== RECORDS SHOWN ==

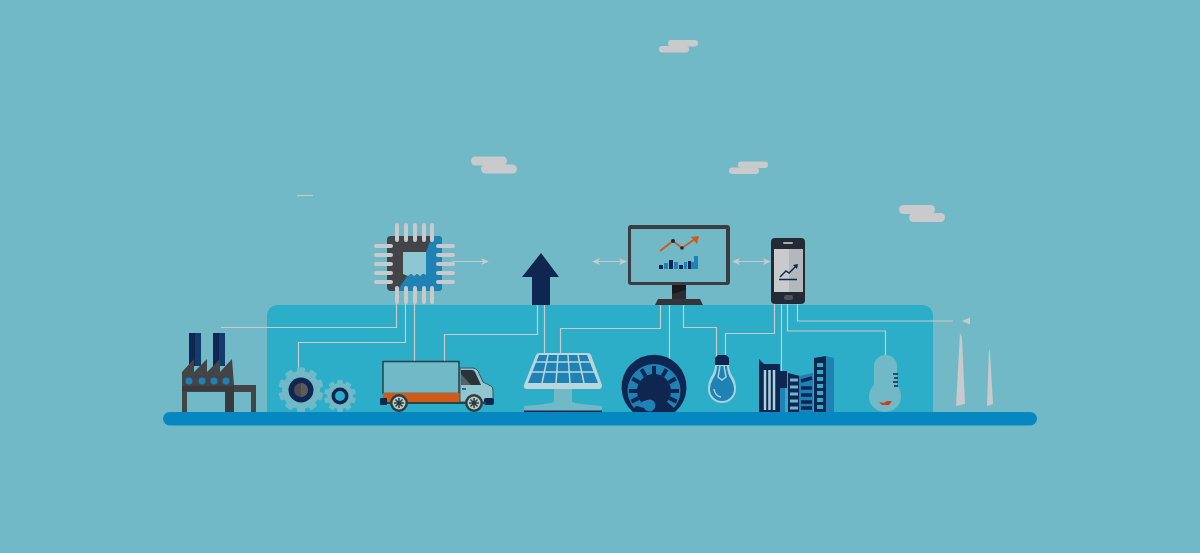
<!DOCTYPE html>
<html lang="en">
<head>
<meta charset="utf-8">
<title>Connected industry</title>
<style>
:root{--sky:#71b9c6;--panel:#2caec9;--ground:#0787bf;--navy:#0e2650;--blue:#1f82b5;--char:#434448;--grey:#c8cacc;--pale:#b5dce3;--orange:#d05a18}
html,body{margin:0;height:100%;overflow:hidden;background:var(--sky)}
svg{display:block;width:1200px;height:553px}
.sky{fill:var(--sky)}.panel{fill:var(--panel)}.ground{fill:var(--ground)}.navy{fill:var(--navy)}.blue{fill:var(--blue)}.char{fill:var(--char)}.grey{fill:var(--grey)}.orange{fill:var(--orange)}
.wire{fill:none;stroke:var(--grey);stroke-width:1.2}
.pins{fill:none;stroke:var(--grey);stroke-width:4;stroke-linecap:round}
</style>
</head>
<body>
<svg viewBox="0 0 1200 553" role="img" aria-label="Factory, transport, energy and city devices wired to a chip, a monitor and a phone">
<defs>
<g id="cloud-left"><rect width="36" height="9" rx="4.500"/><rect x="10" y="8" width="36" height="9" rx="4.500"/></g>
<g id="cloud-right"><rect x="9" width="30" height="6.500" rx="3.200"/><rect y="6" width="30" height="6.500" rx="3.200"/></g>
<path id="tip" d="M0 0L-8-3.500L-6 0L-8 3.500Z"/>
<g id="wheel"><circle r="9" fill="#2b3c42"/><circle r="6.500" fill="#b9c9c4"/><path d="M-5 0H5M0-5V5M-3.500-3.500L3.500 3.500M-3.500 3.500L3.500-3.500" stroke="#2b3c42" stroke-width="1.500"/><circle r="2" fill="#2b3c42"/></g>
<rect id="tooth-l" x="-4" y="-22.500" width="8" height="8" rx="1.500"/>
<rect id="tooth-s" x="-2.800" y="-16" width="5.600" height="6" rx="1"/>
<rect id="tick" x="-2" y="-25" width="4" height="8"/>
</defs>
<rect class="sky" width="1200" height="553"/>

<g id="clouds" class="grey">
<use href="#cloud-right" x="659" y="40"/>
<use href="#cloud-left" x="471" y="156.500"/>
<use href="#cloud-right" x="729" y="161.500"/>
<use href="#cloud-left" x="899" y="205"/>
<rect x="297" y="195" width="16" height="1"/>
</g>

<path id="backdrop" class="panel" d="M267 413V317Q267 305 279 305H921Q933 305 933 317V413Z"/>

<g id="wires" class="wire">
<path d="M221 327.500H396.500V300M298.500 370V342.500H405.500V300M414.500 362V300"/>
<path d="M444.500 362V334.500H537.500V304M544.500 304V354"/>
<path d="M560.500 354V328.500H660.500V304M669.500 304V360M683.500 304V327.500H716.500V357"/>
<path d="M725.500 357V333.500H774.500V303M781.500 303V372M787.500 303V331H885.500V356M797.500 303V321H953"/>
<path d="M452 261.500H484M596 261.500H624M736 261.500H768"/>
</g>
<g id="arrow-tips" class="grey">
<use href="#tip" transform="translate(489 261.500)"/>
<use href="#tip" transform="translate(592 261.500) scale(-1 1)"/>
<use href="#tip" transform="translate(627 261.500)"/>
<use href="#tip" transform="translate(732 261.500) scale(-1 1)"/>
<use href="#tip" transform="translate(771 261.500)"/>
<path d="M962 321L970 317.500V324.500Z"/>
</g>

<g id="chip">
<path class="pins" d="M397 225V236M406 225V236M415 225V236M424 225V236M432 225V236M397 292V302M406 292V302M415 292V302M424 292V302M432 292V302M376 246H391M376 255H391M376 264H391M376 273H391M376 282H391M438 246H453M438 255H453M438 264H453M438 273H453M438 282H453"/>
<rect class="char" x="387" y="236" width="55" height="55" rx="4"/>
<path class="blue" d="M432 236H438Q442 236 442 240V287Q442 291 438 291H397L408 275H426V252Z"/>
<path class="pins" d="M397 234V240M406 234V240M415 234V240M424 234V240M432 234V240M397 288V294M406 288V294M415 288V294M424 288V294M432 288V294M386 246H391M386 255H391M386 264H391M386 273H391M386 282H391M438 246H443M438 255H443M438 264H443M438 273H443M438 282H443"/>
<path fill="#8cc7d2" d="M403 252H426V275L423 274L420 276L417 274L414 276L411 274L408 276L403 274Z"/>
</g>

<path id="upload-arrow" class="navy" d="M541 253L559 277H550V305H532V277H522Z"/>

<g id="monitor">
<rect x="628" y="225" width="102" height="60" rx="3" fill="#3a3d42"/>
<rect class="sky" x="631" y="229" width="95" height="53"/>
<path d="M672 285H686V299H672Z" fill="#2b2d31"/>
<path d="M672 285H686V290L672 294Z" fill="#17191c"/>
<path d="M658 299H700L703 305H655Z" fill="#33353a"/>
<path d="M660 251L673 241L682 248L695 239" fill="none" stroke="#d05a18" stroke-width="1.800"/>
<path class="orange" d="M699 236L697 244L691 237Z"/>
<circle class="navy" cx="673" cy="241" r="2"/><circle class="navy" cx="682" cy="248" r="1.800"/>
<path class="navy" d="M659 265H663V269H659ZM669 260H673V269H669ZM679 265H683V269H679ZM688 261H691V269H688Z"/>
<path class="blue" d="M664 263H668V269H664ZM674 262H678V269H674ZM684 262H687V269H684ZM691 262H694V269H691ZM694 256H698V269H694Z"/>
</g>

<g id="phone">
<rect x="771" y="238" width="34" height="66" rx="4" fill="#232a35"/>
<rect class="grey" x="774" y="249" width="29" height="43"/>
<path d="M789 249H803V292H789Z" fill="#b3b8bc"/>
<rect x="783" y="242" width="10" height="2" rx="1" fill="#a5adb2"/>
<rect x="784" y="295" width="9" height="5" rx="2" fill="#4b5360"/>
<path d="M780 277L786 271L789 273L796 266M779 279.500H797" fill="none" stroke="#0e2650" stroke-width="1.400"/>
<path class="navy" d="M798 264L797 269L793 265Z"/>
</g>

<g id="factory">
<path class="navy" d="M189 333H201V366H189ZM213 333H225V366H213Z"/>
<path d="M195 333H201V366H195ZM219 333H225V366H219Z" fill="#123c6c"/>
<path class="char" d="M182 412V372L194 359V372L207 359V372L220 359V372L232 359L234 385H256V412H251V392H234V412H225V392H187V412Z"/>
<path d="M182 386H234V391H182Z" fill="#393a3e"/>
<path d="M225 391H234V412H225Z" fill="#393a3e"/>
<g class="blue"><circle cx="189" cy="381" r="3.500"/><circle cx="202" cy="381" r="3.500"/><circle cx="214" cy="381" r="3.500"/><circle cx="226" cy="381" r="3.500"/></g>
</g>

<g id="gears" class="sky">
<g transform="translate(301 390)">
<circle r="19"/>
<use href="#tooth-l"/><use href="#tooth-l" transform="rotate(36)"/><use href="#tooth-l" transform="rotate(72)"/><use href="#tooth-l" transform="rotate(108)"/><use href="#tooth-l" transform="rotate(144)"/><use href="#tooth-l" transform="rotate(180)"/><use href="#tooth-l" transform="rotate(216)"/><use href="#tooth-l" transform="rotate(252)"/><use href="#tooth-l" transform="rotate(288)"/><use href="#tooth-l" transform="rotate(324)"/>
<circle class="navy" r="12.500"/><circle r="7" fill="#4b4a4e"/><path d="M0-7A7 7 0 0 1 0 7Z" fill="#5c5a5c"/>
</g>
<g transform="translate(340 396)">
<circle r="13"/>
<use href="#tooth-s"/><use href="#tooth-s" transform="rotate(36)"/><use href="#tooth-s" transform="rotate(72)"/><use href="#tooth-s" transform="rotate(108)"/><use href="#tooth-s" transform="rotate(144)"/><use href="#tooth-s" transform="rotate(180)"/><use href="#tooth-s" transform="rotate(216)"/><use href="#tooth-s" transform="rotate(252)"/><use href="#tooth-s" transform="rotate(288)"/><use href="#tooth-s" transform="rotate(324)"/>
<circle class="navy" r="8.500"/><circle r="5" fill="#2caec9"/>
</g>
</g>

<g id="truck">
<rect class="sky" x="383" y="361.500" width="76" height="32" stroke="#26424c" stroke-width="1.500"/>
<path class="orange" d="M383 393H460V402H383Z"/>
<path d="M460 368H473Q476 368 478 371L483 382L491 386Q493 387 493 391V402H460Z" fill="#8fc6cf" stroke="#36555e"/>
<path d="M461 370H472Q474 370 475 372L481 385H461Z" fill="#2a323a"/>
<path d="M461 374L471 385H461Z" fill="#56626a"/>
<path d="M462 389H466" stroke="#26424c" stroke-width="1.500"/>
<rect class="navy" x="380" y="398" width="7" height="7" rx="1"/>
<rect class="navy" x="484" y="398" width="10" height="7" rx="2"/>
<path d="M387 402H486V404H387Z" fill="#26424c"/>
<use href="#wheel" x="399" y="403"/><use href="#wheel" x="474" y="403"/>
</g>

<g id="solar-panel">
<path class="sky" d="M554 389H572V402Q576 404 602 406V411H524V406Q550 404 554 402Z"/>
<path class="navy" d="M524 410.500H602V412H524Z"/>
<path d="M539 353H588Q590 353 591 355L602 385Q602 389 599 389H527Q523 389 524 385L536 355Q537 353 539 353Z" fill="#b9d6dc"/>
<path class="blue" d="M539 355H587L598 383H528Z"/>
<path d="M536 362H590M532 372H594M548 355L542 383M558 355L556 383M568 355L570 383M578 355L584 383" stroke="#b9d6dc" stroke-width="1.500"/>
</g>

<g id="gauge">
<path class="navy" d="M633 412A32.500 32.500 0 1 1 675 412Z"/>
<path d="M634 408A26.500 26.500 0 1 1 674 408L665 400A15 15 0 1 0 643 400Z" class="blue"/>
<g class="navy" transform="translate(654 391)">
<use href="#tick"/><use href="#tick" transform="rotate(30)"/><use href="#tick" transform="rotate(60)"/><use href="#tick" transform="rotate(90)"/><use href="#tick" transform="rotate(-30)"/><use href="#tick" transform="rotate(-60)"/><use href="#tick" transform="rotate(-90)"/><use href="#tick" transform="rotate(115)"/><use href="#tick" transform="rotate(-115)"/>
</g>
<circle class="navy" cx="654" cy="391" r="17"/>
<path class="blue" d="M633 405L647 400A6 6 0 1 1 644 408Z"/>
</g>

<g id="light-bulb">
<path class="navy" d="M718 355H726L729 358V365H715V358Z"/>
<path d="M715 365H729Q729 371 733 377Q736 382 736 389A14 14 0 0 1 708 389Q708 382 711 377Q715 371 715 365Z" fill="#a9d3dc"/>
<path class="blue" d="M717 366H727Q727 373 731 379Q734 384 734 389A12 12 0 0 1 710 389Q710 384 713 379Q717 373 717 366Z"/>
<path d="M720 366L718 377L722 380L726 377L724 366M714 389Q715 396 721 397" fill="none" stroke="#a9d3dc" stroke-width="1.500"/>
</g>

<g id="city">
<path class="navy" d="M759 359L764 364H780V412H759Z"/>
<path class="blue" d="M780 371H785V412H780Z"/>
<path d="M765 370V410M769.500 370V410M774 370V410" stroke="#a9d3dc" stroke-width="2.500"/>
<path class="navy" d="M780 371H787V388H780Z"/>
<path class="navy" d="M788 373L800 376V412H788Z"/>
<path class="blue" d="M799 376L813 373V412H799Z"/>
<path d="M790 380H798M790 387H798M790 394H798M790 401H798M790 408H798" stroke="#6fb8cf" stroke-width="3"/>
<path d="M801 381L812 378M801 388H812M801 395H812M801 402H812M801 408H812" stroke="#0e2650" stroke-width="3.500"/>
<path class="navy" d="M814 358L826 356V412H814Z"/>
<path class="blue" d="M826 356L834 358V412H826Z"/>
<path d="M817 365H823M817 372H823M817 379H823M817 386H823M817 393H823M817 400H823M817 407H823" stroke="#2caec9" stroke-width="4"/>
</g>

<g id="thermometer">
<path class="sky" d="M874 366A11.500 11 0 0 1 897 366V385Q901 390 901 397A16 15 0 0 1 869 397Q869 390 874 385Z"/>
<path d="M893 374H898M894 378H898M893 382H898M894 386H898" stroke="#0e2650" stroke-width="1.300"/>
<path d="M879 402L884 403L887 401L892 401L889 405H882Z" fill="#d23a1d"/>
</g>

<g id="wind-towers" class="grey">
<path d="M960 333L962 338L965 404L956 406Z"/>
<path d="M989 349L990 352L993 404L987 406Z"/>
</g>

<rect id="ground" class="ground" x="163" y="412" width="874" height="13.500" rx="6.700"/>
</svg>
</body>
</html>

===

WORK INSTRUCTION: Look above for the line with "349L990 352L993 404L987", then copy it and each later line exactly, stopping at the last line of the records.

THE COMPLETED TASK:
<path d="M989 349L990 352L993 404L987 406Z"/>
</g>

<rect id="ground" class="ground" x="163" y="412" width="874" height="13.500" rx="6.700"/>
</svg>
</body>
</html>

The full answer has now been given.